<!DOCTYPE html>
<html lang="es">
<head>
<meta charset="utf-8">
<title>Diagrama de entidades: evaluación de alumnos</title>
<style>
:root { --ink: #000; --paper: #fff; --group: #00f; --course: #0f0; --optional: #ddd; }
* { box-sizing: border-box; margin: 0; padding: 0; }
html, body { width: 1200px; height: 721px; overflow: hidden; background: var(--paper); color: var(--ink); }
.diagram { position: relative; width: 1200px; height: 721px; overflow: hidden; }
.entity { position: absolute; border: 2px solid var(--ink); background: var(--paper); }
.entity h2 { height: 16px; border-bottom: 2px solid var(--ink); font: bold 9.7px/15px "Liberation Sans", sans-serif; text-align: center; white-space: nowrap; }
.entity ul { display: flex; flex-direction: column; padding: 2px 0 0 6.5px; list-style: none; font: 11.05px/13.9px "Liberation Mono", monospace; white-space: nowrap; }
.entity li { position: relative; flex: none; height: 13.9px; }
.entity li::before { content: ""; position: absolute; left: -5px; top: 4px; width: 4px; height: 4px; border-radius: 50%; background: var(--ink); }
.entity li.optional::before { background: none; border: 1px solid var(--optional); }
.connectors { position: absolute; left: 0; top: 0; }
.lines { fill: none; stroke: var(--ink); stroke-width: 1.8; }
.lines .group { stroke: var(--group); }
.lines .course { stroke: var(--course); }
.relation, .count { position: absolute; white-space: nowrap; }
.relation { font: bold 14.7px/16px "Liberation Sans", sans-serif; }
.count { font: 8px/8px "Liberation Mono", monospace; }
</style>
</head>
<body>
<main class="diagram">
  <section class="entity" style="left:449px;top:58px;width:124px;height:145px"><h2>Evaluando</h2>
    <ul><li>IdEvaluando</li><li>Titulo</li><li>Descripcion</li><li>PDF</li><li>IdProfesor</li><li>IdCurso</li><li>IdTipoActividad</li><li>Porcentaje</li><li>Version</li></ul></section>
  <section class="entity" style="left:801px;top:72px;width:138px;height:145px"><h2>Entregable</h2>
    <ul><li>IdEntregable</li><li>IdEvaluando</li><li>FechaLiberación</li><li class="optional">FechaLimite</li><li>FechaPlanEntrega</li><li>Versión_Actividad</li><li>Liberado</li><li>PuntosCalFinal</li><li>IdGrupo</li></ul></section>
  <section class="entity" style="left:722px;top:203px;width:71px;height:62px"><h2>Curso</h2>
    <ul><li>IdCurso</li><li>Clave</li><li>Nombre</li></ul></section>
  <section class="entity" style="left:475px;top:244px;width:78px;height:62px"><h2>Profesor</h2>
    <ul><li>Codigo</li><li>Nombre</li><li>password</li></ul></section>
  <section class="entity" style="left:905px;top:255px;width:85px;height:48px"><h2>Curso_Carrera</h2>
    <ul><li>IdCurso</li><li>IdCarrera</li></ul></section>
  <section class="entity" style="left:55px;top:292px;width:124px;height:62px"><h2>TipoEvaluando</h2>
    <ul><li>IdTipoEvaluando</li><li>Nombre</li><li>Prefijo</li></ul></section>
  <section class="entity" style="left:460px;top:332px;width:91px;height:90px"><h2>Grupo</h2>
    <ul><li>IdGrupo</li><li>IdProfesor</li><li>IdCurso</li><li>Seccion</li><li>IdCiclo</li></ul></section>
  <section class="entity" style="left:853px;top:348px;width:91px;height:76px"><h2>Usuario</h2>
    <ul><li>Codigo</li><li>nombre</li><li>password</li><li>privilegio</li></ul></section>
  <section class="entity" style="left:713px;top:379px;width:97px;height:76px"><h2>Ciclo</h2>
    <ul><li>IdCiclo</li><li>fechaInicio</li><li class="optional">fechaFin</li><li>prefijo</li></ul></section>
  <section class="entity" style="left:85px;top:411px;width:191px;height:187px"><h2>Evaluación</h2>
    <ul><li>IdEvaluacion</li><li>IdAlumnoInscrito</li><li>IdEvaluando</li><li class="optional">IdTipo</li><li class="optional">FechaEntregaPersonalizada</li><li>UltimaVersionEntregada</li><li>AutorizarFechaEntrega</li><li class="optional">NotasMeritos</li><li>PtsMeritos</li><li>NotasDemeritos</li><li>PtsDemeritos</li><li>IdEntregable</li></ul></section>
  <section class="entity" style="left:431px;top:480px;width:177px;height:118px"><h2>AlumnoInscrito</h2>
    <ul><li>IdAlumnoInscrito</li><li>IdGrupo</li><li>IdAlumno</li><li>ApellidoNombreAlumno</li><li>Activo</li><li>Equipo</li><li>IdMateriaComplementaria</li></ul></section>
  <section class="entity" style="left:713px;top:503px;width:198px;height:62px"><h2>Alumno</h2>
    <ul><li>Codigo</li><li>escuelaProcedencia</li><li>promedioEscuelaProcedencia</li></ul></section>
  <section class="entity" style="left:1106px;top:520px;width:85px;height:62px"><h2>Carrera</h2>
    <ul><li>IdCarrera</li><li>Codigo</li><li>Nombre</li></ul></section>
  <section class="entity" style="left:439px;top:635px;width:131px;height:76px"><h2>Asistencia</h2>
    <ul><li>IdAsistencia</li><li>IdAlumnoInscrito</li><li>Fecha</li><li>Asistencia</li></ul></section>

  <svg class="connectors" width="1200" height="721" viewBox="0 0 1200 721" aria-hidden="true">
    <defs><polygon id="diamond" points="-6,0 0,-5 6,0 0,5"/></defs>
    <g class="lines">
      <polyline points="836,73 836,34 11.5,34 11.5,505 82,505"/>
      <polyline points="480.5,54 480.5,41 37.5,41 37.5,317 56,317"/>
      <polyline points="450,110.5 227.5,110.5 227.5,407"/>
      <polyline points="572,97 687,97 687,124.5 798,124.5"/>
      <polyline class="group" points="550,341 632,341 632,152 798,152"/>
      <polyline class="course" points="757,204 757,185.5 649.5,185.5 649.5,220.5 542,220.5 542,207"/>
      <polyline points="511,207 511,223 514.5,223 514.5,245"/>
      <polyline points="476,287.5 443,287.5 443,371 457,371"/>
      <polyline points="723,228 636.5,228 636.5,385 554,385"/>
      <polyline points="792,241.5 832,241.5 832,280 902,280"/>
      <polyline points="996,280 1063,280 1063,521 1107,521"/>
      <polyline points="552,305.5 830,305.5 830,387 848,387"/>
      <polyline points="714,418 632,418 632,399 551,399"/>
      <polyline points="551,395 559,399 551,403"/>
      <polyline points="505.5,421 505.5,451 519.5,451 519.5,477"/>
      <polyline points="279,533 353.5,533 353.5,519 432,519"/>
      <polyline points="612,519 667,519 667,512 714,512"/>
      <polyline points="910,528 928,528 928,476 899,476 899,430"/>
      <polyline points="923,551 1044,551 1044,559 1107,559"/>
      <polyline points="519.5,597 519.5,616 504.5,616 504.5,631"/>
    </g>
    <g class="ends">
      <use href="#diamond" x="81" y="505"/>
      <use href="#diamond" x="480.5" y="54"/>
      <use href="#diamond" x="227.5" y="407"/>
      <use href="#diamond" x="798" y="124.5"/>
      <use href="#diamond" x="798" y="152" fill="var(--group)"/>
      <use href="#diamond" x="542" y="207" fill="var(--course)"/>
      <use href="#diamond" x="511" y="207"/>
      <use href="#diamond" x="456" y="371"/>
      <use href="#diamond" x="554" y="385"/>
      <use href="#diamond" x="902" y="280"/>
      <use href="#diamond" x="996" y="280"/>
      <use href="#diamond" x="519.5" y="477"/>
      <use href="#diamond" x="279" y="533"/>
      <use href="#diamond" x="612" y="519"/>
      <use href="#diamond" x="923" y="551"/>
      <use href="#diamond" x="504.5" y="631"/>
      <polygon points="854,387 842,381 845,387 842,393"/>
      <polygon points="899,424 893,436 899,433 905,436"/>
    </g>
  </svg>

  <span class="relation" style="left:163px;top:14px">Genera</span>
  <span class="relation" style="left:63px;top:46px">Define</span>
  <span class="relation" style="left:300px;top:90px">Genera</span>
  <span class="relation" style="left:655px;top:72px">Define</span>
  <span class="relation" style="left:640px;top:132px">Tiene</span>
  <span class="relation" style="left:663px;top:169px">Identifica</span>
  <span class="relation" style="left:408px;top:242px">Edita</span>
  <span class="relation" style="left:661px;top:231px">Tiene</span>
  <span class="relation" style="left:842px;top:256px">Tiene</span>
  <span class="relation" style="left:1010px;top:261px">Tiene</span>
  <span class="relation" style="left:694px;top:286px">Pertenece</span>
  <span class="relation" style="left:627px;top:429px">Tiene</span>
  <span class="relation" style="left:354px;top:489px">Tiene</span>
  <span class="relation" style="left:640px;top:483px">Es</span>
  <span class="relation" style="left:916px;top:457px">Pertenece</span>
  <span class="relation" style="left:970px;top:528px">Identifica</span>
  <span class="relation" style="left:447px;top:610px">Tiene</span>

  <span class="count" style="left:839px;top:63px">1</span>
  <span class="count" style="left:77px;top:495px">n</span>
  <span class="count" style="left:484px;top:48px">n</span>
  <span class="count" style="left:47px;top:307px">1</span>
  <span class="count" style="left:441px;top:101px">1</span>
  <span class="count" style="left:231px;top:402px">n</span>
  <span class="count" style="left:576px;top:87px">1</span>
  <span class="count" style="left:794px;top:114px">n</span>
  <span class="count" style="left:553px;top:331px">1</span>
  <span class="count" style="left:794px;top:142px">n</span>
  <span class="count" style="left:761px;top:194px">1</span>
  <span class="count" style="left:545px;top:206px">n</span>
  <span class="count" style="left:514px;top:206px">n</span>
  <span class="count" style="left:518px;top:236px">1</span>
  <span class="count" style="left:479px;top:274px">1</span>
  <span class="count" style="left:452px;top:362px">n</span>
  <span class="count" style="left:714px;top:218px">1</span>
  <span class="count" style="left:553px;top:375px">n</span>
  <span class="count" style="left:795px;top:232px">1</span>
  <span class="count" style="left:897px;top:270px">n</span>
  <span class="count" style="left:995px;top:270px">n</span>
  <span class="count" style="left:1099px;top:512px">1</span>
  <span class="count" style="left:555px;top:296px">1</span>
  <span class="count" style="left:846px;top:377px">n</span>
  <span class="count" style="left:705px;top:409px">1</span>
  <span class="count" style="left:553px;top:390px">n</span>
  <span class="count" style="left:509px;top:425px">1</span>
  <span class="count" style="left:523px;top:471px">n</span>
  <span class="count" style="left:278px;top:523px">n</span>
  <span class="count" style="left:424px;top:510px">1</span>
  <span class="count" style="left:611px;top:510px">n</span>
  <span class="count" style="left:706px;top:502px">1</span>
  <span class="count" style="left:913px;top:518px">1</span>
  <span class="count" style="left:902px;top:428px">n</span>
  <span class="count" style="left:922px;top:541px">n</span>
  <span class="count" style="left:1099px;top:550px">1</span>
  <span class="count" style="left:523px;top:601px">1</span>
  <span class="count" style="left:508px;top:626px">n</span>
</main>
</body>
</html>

+++

Directions: Nothing but a number should be given: the count of lines above that include the string "relative".

Response to the task: 2